(Source texts of formatted documents)
******************************

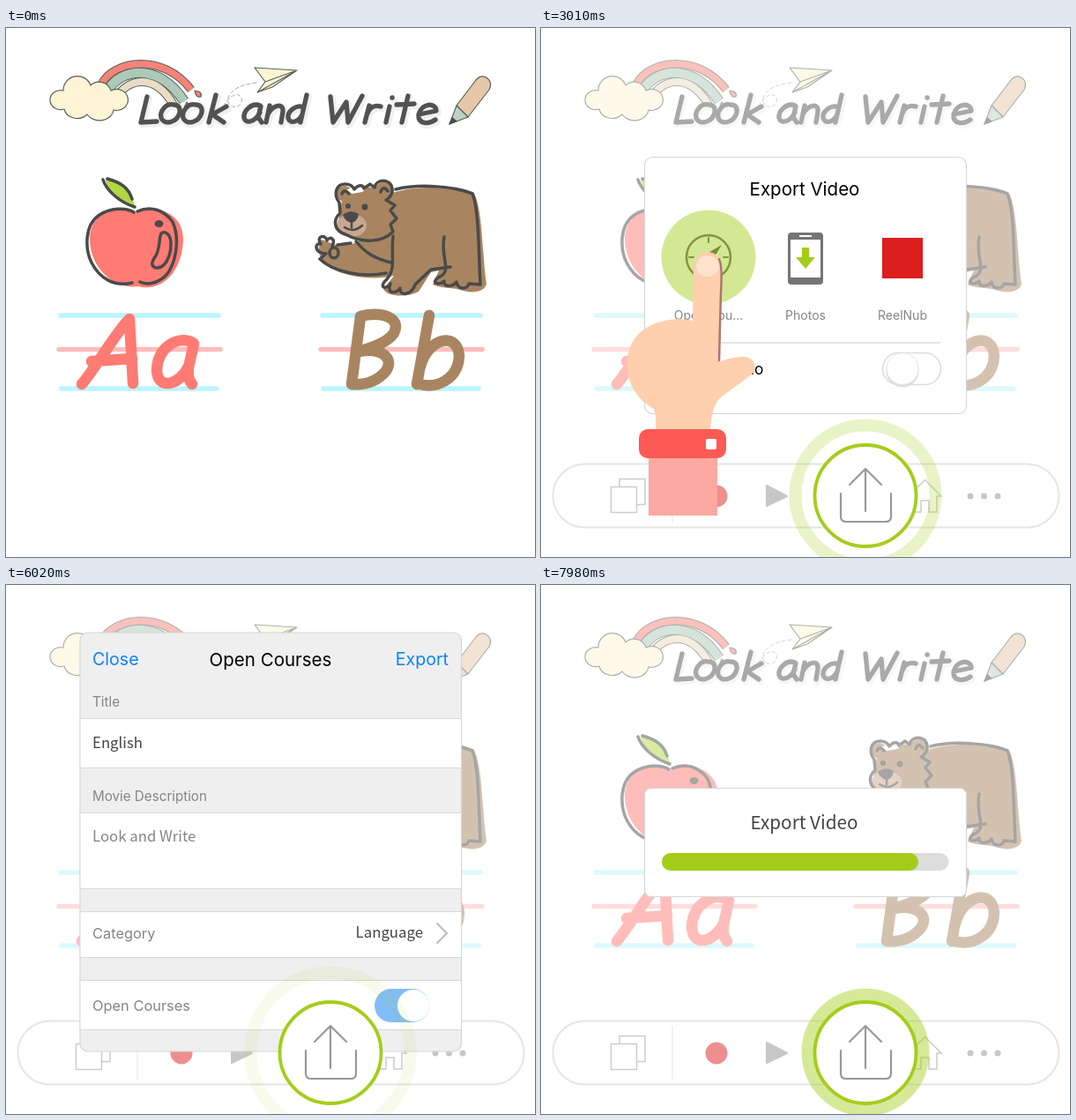
Recreate the animation shown at these times as an HTML page. Size 600x600 px, loop 8 s.

```html
<!DOCTYPE html>
<html lang="en">
<head>
<meta charset="utf-8">
<title>Export a lesson video</title>
<style>
html, body { margin: 0; width: 100%; height: 100%; overflow: hidden; background: #fff; }
svg { display: block; width: 100%; height: 100%; }
text { font-family: Inter, Roboto, sans-serif; font-size: 16.4px; fill: #858585; }
.alt { font-family: "Noto Sans CJK KR", "Noto Sans CJK JP", "Noto Sans CJK", "Noto Sans", sans-serif; font-size: 16.8px; }
.dark { fill: #444; }
.head { font-size: 20.5px; fill: #000; }
.link { font-size: 19.6px; fill: #0a84f5; }
.cap { font-size: 15.2px; }
.tag { font-size: 14px; }
.mid { text-anchor: middle; }
.end { text-anchor: end; }
.line { fill: none; stroke-linecap: round; stroke-linejoin: round; }
.ink { stroke: #4a4a4a; stroke-width: 3.5; }
.thin { stroke: #58635a; stroke-width: 1.2; stroke-linejoin: round; }
.box { stroke: #d6d6d6; stroke-width: 1.2; }

#toolbar, #button, #veil, #exportPanel, #coursePanel, #progressPanel, #firstHand, #secondHand, #bar {
  animation: 8s linear infinite both;
}
#toolbar { animation-name: rise; }
#button { animation-name: pop; transform-origin: 368px 530px; }
#veil { animation-name: pale; }
#exportPanel { animation-name: exportFade; }
#coursePanel { animation-name: courseFade; }
#progressPanel { animation-name: progressFade; }
#firstHand { animation-name: firstTap; }
#secondHand { animation-name: secondTap; }
#bar { animation-name: fill; }

@keyframes rise {
  0% { transform: translateY(110px); animation-timing-function: ease-out; }
  4.4%, 100% { transform: none; }
}
@keyframes pop {
  0%, 8.6% { opacity: 0; transform: scale(.5); animation-timing-function: ease-out; }
  10% { opacity: 1; }
  13.1% { transform: scale(1.5); animation-timing-function: ease-in-out; }
  17.5%, 100% { opacity: 1; transform: none; }
}
@keyframes pale { 0%, 19.2% { opacity: 0; } 22.7%, 100% { opacity: .5; } }
@keyframes exportFade { 0%, 19.2% { opacity: 0; } 22.7%, 42.8% { opacity: 1; } 42.9%, 100% { opacity: 0; } }
@keyframes courseFade { 0%, 40.2% { opacity: 0; } 42.8%, 86.6% { opacity: 1; } 88.4%, 100% { opacity: 0; } }
@keyframes progressFade { 0%, 87.5% { opacity: 0; } 89.3%, 100% { opacity: 1; } }
@keyframes firstTap {
  0%, 30.6% { opacity: 0; transform: translateY(50px); animation-timing-function: ease-out; }
  34.1%, 40.2% { opacity: 1; transform: none; }
  42%, 100% { opacity: 0; transform: none; }
}
@keyframes secondTap {
  0%, 76.2% { opacity: 0; transform: translateY(50px); animation-timing-function: ease-out; }
  79.6%, 85.8% { opacity: 1; transform: none; }
  87.5%, 100% { opacity: 0; transform: none; }
}
@keyframes fill { 0%, 90% { width: 0; } 99.75%, 100% { width: 291px; } }
</style>
</head>
<body>
<svg viewBox="0 0 600 600">
  <defs>
    <path id="o" d="M190 87C181 85 174 95 176 102C180 111 194 107 197 96C198 90 195 87 190 87Z"/>
    <g id="title">
      <path d="M160 78L153 107L171 106M238 76L230 107M250 89L234 98L247 107"/>
      <use href="#o"/><use href="#o" x="25"/>
      <path d="M288 88C279 84 269 94 270 102C272 109 282 107 288 96M289 89L286 101L290 107M299 88L295 107M297 98C303 87 315 84 314 95L312 107M341 76L334 107M337 90C329 86 319 95 320 102C322 110 333 106 336 98"/>
      <path d="M368 78L371 107L386 84L388 107L404 77M412 88L407 107M410 97C412 90 418 87 425 89M435 89L431 107M438 79h.1M456 77L449 107M443 87L463 86M468 98L488 94C488 84 471 85 468 98C467 110 480 109 487 104"/>
    </g>
    <path id="outerBow" d="M108 64C122 36 178 28 210 70"/>
    <path id="middleBow" d="M115 71C130 46 172 38 202 83"/>
    <path id="innerBow" d="M126 77C140 58 168 50 190 87"/>
    <g id="guides" class="line" stroke-width="5.500">
      <path stroke="#baf5ff" d="M62 326H241M63 409H239"/>
      <path stroke="#ffbcbc" d="M60 364.500H243"/>
    </g>
    <g id="share" class="line" stroke="#999">
      <path d="M368 548V500M350 518L368 500L386 518M340 528V554Q340 560 346 560H391Q397 560 397 554V528"/>
    </g>
    <g id="hand">
      <path fill="#fca9a2" d="M122 486H200V553H122Z"/>
      <path fill="#ffcfae" d="M173 270a16 16 0 0 1 32 0L203 378Q215 374 225 373C240 371 248 383 239 393L205 418Q193 427 192 458H130Q131 440 128 432C98 416 92 382 102 360C112 336 145 326 172 332Z"/>
      <path class="line" stroke="#a97870" stroke-width="2.500" d="M202 262Q206 270 204 300L202 377"/>
      <ellipse cx="189" cy="270" rx="13" ry="12" fill="#ffe3cd"/>
      <rect x="111" y="455" width="99" height="33" rx="10" fill="#fd5a55"/>
      <rect x="187" y="466" width="12" height="12" rx="2" fill="#fff"/>
    </g>
  </defs>

  <g id="scene">
    <g fill="none">
      <g stroke="#58635a">
        <use href="#outerBow" stroke-width="9.500"/><use href="#middleBow" stroke-width="12"/><use href="#innerBow" stroke-width="10"/>
      </g>
      <use href="#outerBow" stroke="#f6837a" stroke-width="7.500"/>
      <use href="#middleBow" stroke="#adc9b8" stroke-width="10"/>
      <use href="#innerBow" stroke="#ecdcc6" stroke-width="8"/>
    </g>
    <path class="thin" fill="#f6837a" d="M214 71Q223 72 221 78Q215 79 214 71Z"/>
    <path class="thin" fill="#adc9b8" d="M205 84Q212 92 205 98Q200 92 205 84Z"/>
    <path class="thin" fill="#fff4d6" d="M65 71A16 16 0 0 1 96 65A14 14 0 0 1 119 71A13 12 0 1 1 122 93A16 13 0 0 1 92 98A15 13 0 0 1 66 92A12 11 0 1 1 65 71Z"/>
    <path class="line" stroke="#aaa" stroke-dasharray="4 3" d="M284 62C265 64 250 72 252 84C256 94 270 89 267 79C262 70 250 80 245 92"/>
    <path class="thin" fill="#fdf6d5" d="M282 45L330 48L294 61ZM294 61L285 73L330 48M285 73L302 67L330 48"/>
    <path class="thin" fill="#e6c7aa" d="M511 88L533 59Q539 52 546 57Q552 62 548 70L524 101Z"/>
    <path class="thin" fill="#bfd0c5" d="M511 88L524 101L503 109Z"/>
    <path fill="#4a4a4a" d="M506 101L512 106L502 110Z"/>
    <g class="line" role="img" aria-label="Look and Write">
      <use href="#title" x="1.500" y="2" stroke="#f0f0f0" stroke-width="9"/>
      <use href="#title" stroke="#525252" stroke-width="5.300"/>
    </g>

    <g>
      <path fill="#ff7b73" d="M147 210C165 200 201 206 201 240C200 275 178 300 150 293C125 297 95 275 95 238C97 208 125 200 147 210Z"/>
      <path fill="#b1d741" d="M113 171C128 171 143 182 146 203C130 200 116 190 113 171Z"/>
      <path class="line ink" d="M145 209C136 203 118 204 106 212C88 224 90 252 97 266C106 284 123 294 143 289M149 208C165 201 180 207 189 220C198 240 192 268 182 280C172 290 160 292 152 288M115 171C130 175 139 181 143 194M110 172C114 185 130 198 146 203"/>
      <path class="line ink" d="M176 233C180 230 187 233 187 245C187 260 180 273 170 272C163 270 166 264 170 258C175 250 173 240 176 233Z"/>
      <ellipse cx="173.500" cy="222" rx="5" ry="4" fill="#4a4a4a"/>
    </g>

    <g>
      <path fill="#a88560" d="M437 188C455 179 500 179 530 186C541 202 540 262 545 290C543 299 530 302 515 297C506 294 496 296 484 291L491 275L482 277L468 299C455 306 432 305 428 296L440 281C420 286 382 284 362 268C354 260 353 248 358 240L374 246L393 245L420 232Z"/>
      <circle cx="384" cy="188" r="9" fill="#a88560"/><circle cx="429" cy="186" r="11" fill="#a88560"/>
      <path fill="#a88560" d="M380 200C385 180 425 174 436 190C446 210 442 224 437 234C420 245 388 240 376 228Z"/>
      <path fill="#fff" d="M386 184C394 179 405 178 413 179L404 186L392 188Z"/>
      <ellipse cx="392" cy="224" rx="17" ry="13" fill="#c9a78f"/>
      <path class="line ink" d="M378 198C371 189 374 177 385 177Q392 177 395 183C400 177 405 178 406 182L413 177L418 181C420 171 436 170 438 182C439 188 435 193 431 195L441 201L436 207L443 216L436 223L439 231C426 244 404 244 385 234C372 230 370 218 379 210L378 198M381 188Q384 182 389 188M425 186Q428 178 433 185"/>
      <path fill="#4a4a4a" d="M382 212Q391 205 400 211Q399 219 392 221Q385 220 382 212Z"/>
      <circle cx="388" cy="202" r="3" fill="#4a4a4a"/><circle cx="407" cy="203" r="3.500" fill="#4a4a4a"/>
      <path class="line ink" style="stroke-width:2.500" d="M392 220V226M384 226Q394 233 404 224"/>
      <path class="line ink" d="M442 183C470 176 510 180 529 188C537 206 536 262 538 290M439 236C436 260 444 274 429 288C423 297 435 295 436 290C431 303 444 301 447 295C446 305 460 303 464 291L482 274L504 271M497 237C492 262 508 276 490 283C481 290 492 292 497 287C496 295 508 293 511 288C513 298 524 296 525 290L538 291M397 242C408 256 420 262 437 266M356 262C370 276 404 284 431 278M376 246L391 244M356 262L363 256C349 255 350 243 357 245C351 235 363 234 364 241C368 235 374 240 370 247"/>
      <ellipse class="line ink" cx="372" cy="255" rx="5" ry="6"/>
    </g>

    <use href="#guides"/><use href="#guides" x="297"/>
    <g class="line" stroke-width="12.500">
      <path stroke="#ff7b73" d="M86 404C105 380 125 345 140 330L144 403M97 378L143 375M212 357C195 348 172 362 171 388C172 411 196 406 207 384M213 358L207 385C206 395 208 401 211 404"/>
      <path stroke="#a88560" d="M402 328L392 404M402 327C425 321 449 328 440 346C432 358 412 363 400 367C425 362 441 374 431 389C420 402 405 405 392 404M480 326L466 404M470 384C478 352 512 343 514 372C513 398 488 411 466 403"/>
    </g>
  </g>

  <g id="toolbar">
    <rect x="13.500" y="494.500" width="574" height="72" rx="36" fill="#fff" stroke="#ccc" stroke-width="2"/>
    <g fill="#fff" stroke="#999" stroke-width="1.500">
      <rect x="89" y="511.500" width="29" height="29"/><rect x="79.500" y="520.500" width="29" height="29"/>
      <path fill="none" d="M417 531L435.500 512.500L454 531H449V549H440V536H431V549H422V531Z"/>
    </g>
    <path stroke="#ddd" stroke-width="1.500" d="M149 500V561"/>
    <circle cx="199" cy="531" r="12.500" fill="#dc1e1e"/>
    <path class="line" style="fill:#909090" stroke="#909090" stroke-width="2" d="M256 519L279 531L256 542Z"/>
    <use href="#share" transform="translate(184 265.500) scale(.5)" stroke-width="3"/>
    <g fill="#909090"><circle cx="487" cy="531" r="3.500"/><circle cx="502.500" cy="531" r="3.500"/><circle cx="518" cy="531" r="3.500"/></g>
  </g>

  <rect id="veil" width="600" height="600" fill="#fff"/>

  <g id="exportPanel">
    <rect class="box" x="117.500" y="146.500" width="365" height="291" rx="9" fill="#fff"/>
    <text class="head mid" x="299" y="190">Export Video</text>
    <circle cx="190" cy="260" r="25" fill="none" stroke="#666" stroke-width="2.500"/>
    <path class="line" stroke="#666" stroke-width="2" d="M190 238v5M190 277v5M168 260h5M207 260h5"/>
    <path fill="#555" d="M205 246L194 264L186 257ZM175 274L186 257L194 264Z"/>
    <rect x="280" y="232" width="40" height="59" rx="4" fill="#747474"/>
    <path fill="#fff" d="M283 240H317V283H283ZM293 235H307V237H293Z"/>
    <path fill="#a4cd1a" d="M296 249h8v11h7l-11 13l-11-13h7z"/>
    <rect x="387" y="238" width="46" height="46" fill="#dc1e1e"/>
    <g class="mid">
      <text class="tag" x="190" y="331">Open Cou...</text>
      <text class="tag" x="300" y="331">Photos</text>
      <text class="tag" x="410" y="331">ReelNub</text>
    </g>
    <path stroke="#ccc" d="M147 357H453"/>
    <text x="147" y="392.500" style="font-size:17.300px;fill:#000">Export Audio</text>
    <rect x="387.500" y="368.500" width="66" height="36" rx="18" fill="#fff" stroke="#ddd" stroke-width="1.500"/>
    <circle cx="410" cy="389" r="18.500" fill="#ddd"/>
    <circle cx="410" cy="386.500" r="18" fill="#fff" stroke="#ddd" stroke-width=".8"/>
  </g>

  <g id="coursePanel">
    <rect class="box" x="84" y="54" width="432.500" height="475" rx="9" fill="#efefef"/>
    <path fill="#fff" stroke="#d8d8d8" d="M84 151.500H516.500V207.500H84ZM84 258.500H516.500V344.500H84ZM84 370.500H516.500V422.500H84ZM84 448.500H516.500V504.500H84Z"/>
    <text class="link" x="98" y="91">Close</text>
    <text class="head mid" x="300" y="92">Open Courses</text>
    <text class="link end" x="502" y="91">Export</text>
    <text class="cap" x="98" y="138">Title</text>
    <text id="name" class="dark" x="98" y="185">Project</text>
    <text class="cap" x="98" y="245">Movie Description</text>
    <text id="about" x="98" y="291">Video made with Tarn Capturer</text>
    <text x="98" y="401">Category</text>
    <text class="alt dark end" x="473" y="400">Language</text>
    <path class="line" stroke="#bbb" stroke-width="2" d="M489 384L500 395L489 406"/>
    <text x="98" y="483">Open Courses</text>
    <rect x="418" y="458" width="62" height="38" rx="19" fill="#82bdf7"/>
    <circle cx="462" cy="477" r="18" fill="#fff"/>
  </g>

  <g id="progressPanel">
    <rect class="box" x="117.500" y="230.500" width="365" height="123" rx="7" fill="#fff"/>
    <text class="alt dark mid" x="298.500" y="277" style="font-size:20.700px">Export Video</text>
    <rect x="137" y="304" width="325.500" height="20" rx="10" fill="#dcdcdc"/>
    <rect id="bar" x="137" y="304" height="20" rx="10" fill="#a4cd1a"/>
  </g>

  <circle id="halo" cx="368" cy="530" fill="none" stroke="#a4cd1a" stroke-width="14"/>
  <g id="button">
    <circle cx="368" cy="530.500" r="57.500" fill="#fff" stroke="#a4cd1a" stroke-width="3.800"/>
    <use href="#share" stroke-width="2.200"/>
  </g>
  <circle id="firstRipple" cx="190" cy="260" fill="#a4cd1a"/>
  <circle id="secondRipple" cx="467" cy="91" fill="#a4cd1a"/>
  <g id="firstHand"><use href="#hand"/></g>
  <g id="secondHand"><use href="#hand" x="280" y="-173"/></g>
</svg>
<script>
const LOOP = 8000, PULSE = 866;
const byId = id => document.getElementById(id);
const easeOut = u => 1 - (1 - u) ** 2;
const clock = byId('veil').getAnimations()[0];

function setCircle(id, radius, opacity) {
  byId(id).setAttribute('r', radius);
  byId(id).setAttribute('opacity', opacity);
}

function pulse(t) {
  const p = easeOut(t % PULSE / PULSE);
  setCircle('halo', 51 + 40 * p, t < 2 * PULSE ? 0 : 0.08 + 0.57 * (1 - p));
}

function ripple(id, t, start) {
  const u = (t - start) / 600;
  const active = u > 0 && u < 1;
  setCircle(id, active ? 110 * easeOut(u) : 0, active ? 0.65 * (1 - u) : 0);
}

// Erases the old words from the end, then types the new ones.
function retype(id, t, { before, after, eraseAt, eraseStep, typeAt, typeStep }) {
  const typing = t >= typeAt;
  const erased = Math.max(0, Math.floor((t - eraseAt) / eraseStep));
  byId(id).textContent = typing
    ? after.slice(0, 1 + Math.floor((t - typeAt) / typeStep))
    : before.slice(0, Math.max(0, before.length - erased));
  byId(id).classList.toggle('alt', typing);
}

const nameEdit = { before: 'Project', after: 'English', eraseAt: 4000, eraseStep: 50, typeAt: 4410, typeStep: 65 };
const aboutEdit = {
  before: 'Video made with Tarn Capturer', after: 'Look and Write',
  eraseAt: 4970, eraseStep: 12, typeAt: 5400, typeStep: 45
};

function draw() {
  const t = (clock.currentTime || 0) % LOOP;
  pulse(t);
  ripple('firstRipple', t, 2830);
  ripple('secondRipple', t, 6414);
  retype('name', t, nameEdit);
  retype('about', t, aboutEdit);
  requestAnimationFrame(draw);
}
draw();
</script>
</body>
</html>
```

******************************

== ACTIVITY ==
Check each line above for the string "function" and copy those that have it.

== SOLUTION BELOW ==
  0% { transform: translateY(110px); animation-timing-function: ease-out; }
  0%, 8.6% { opacity: 0; transform: scale(.5); animation-timing-function: ease-out; }
  13.1% { transform: scale(1.5); animation-timing-function: ease-in-out; }
  0%, 30.6% { opacity: 0; transform: translateY(50px); animation-timing-function: ease-out; }
  0%, 76.2% { opacity: 0; transform: translateY(50px); animation-timing-function: ease-out; }
function setCircle(id, radius, opacity) {
function pulse(t) {
function ripple(id, t, start) {
function retype(id, t, { before, after, eraseAt, eraseStep, typeAt, typeStep }) {
function draw() {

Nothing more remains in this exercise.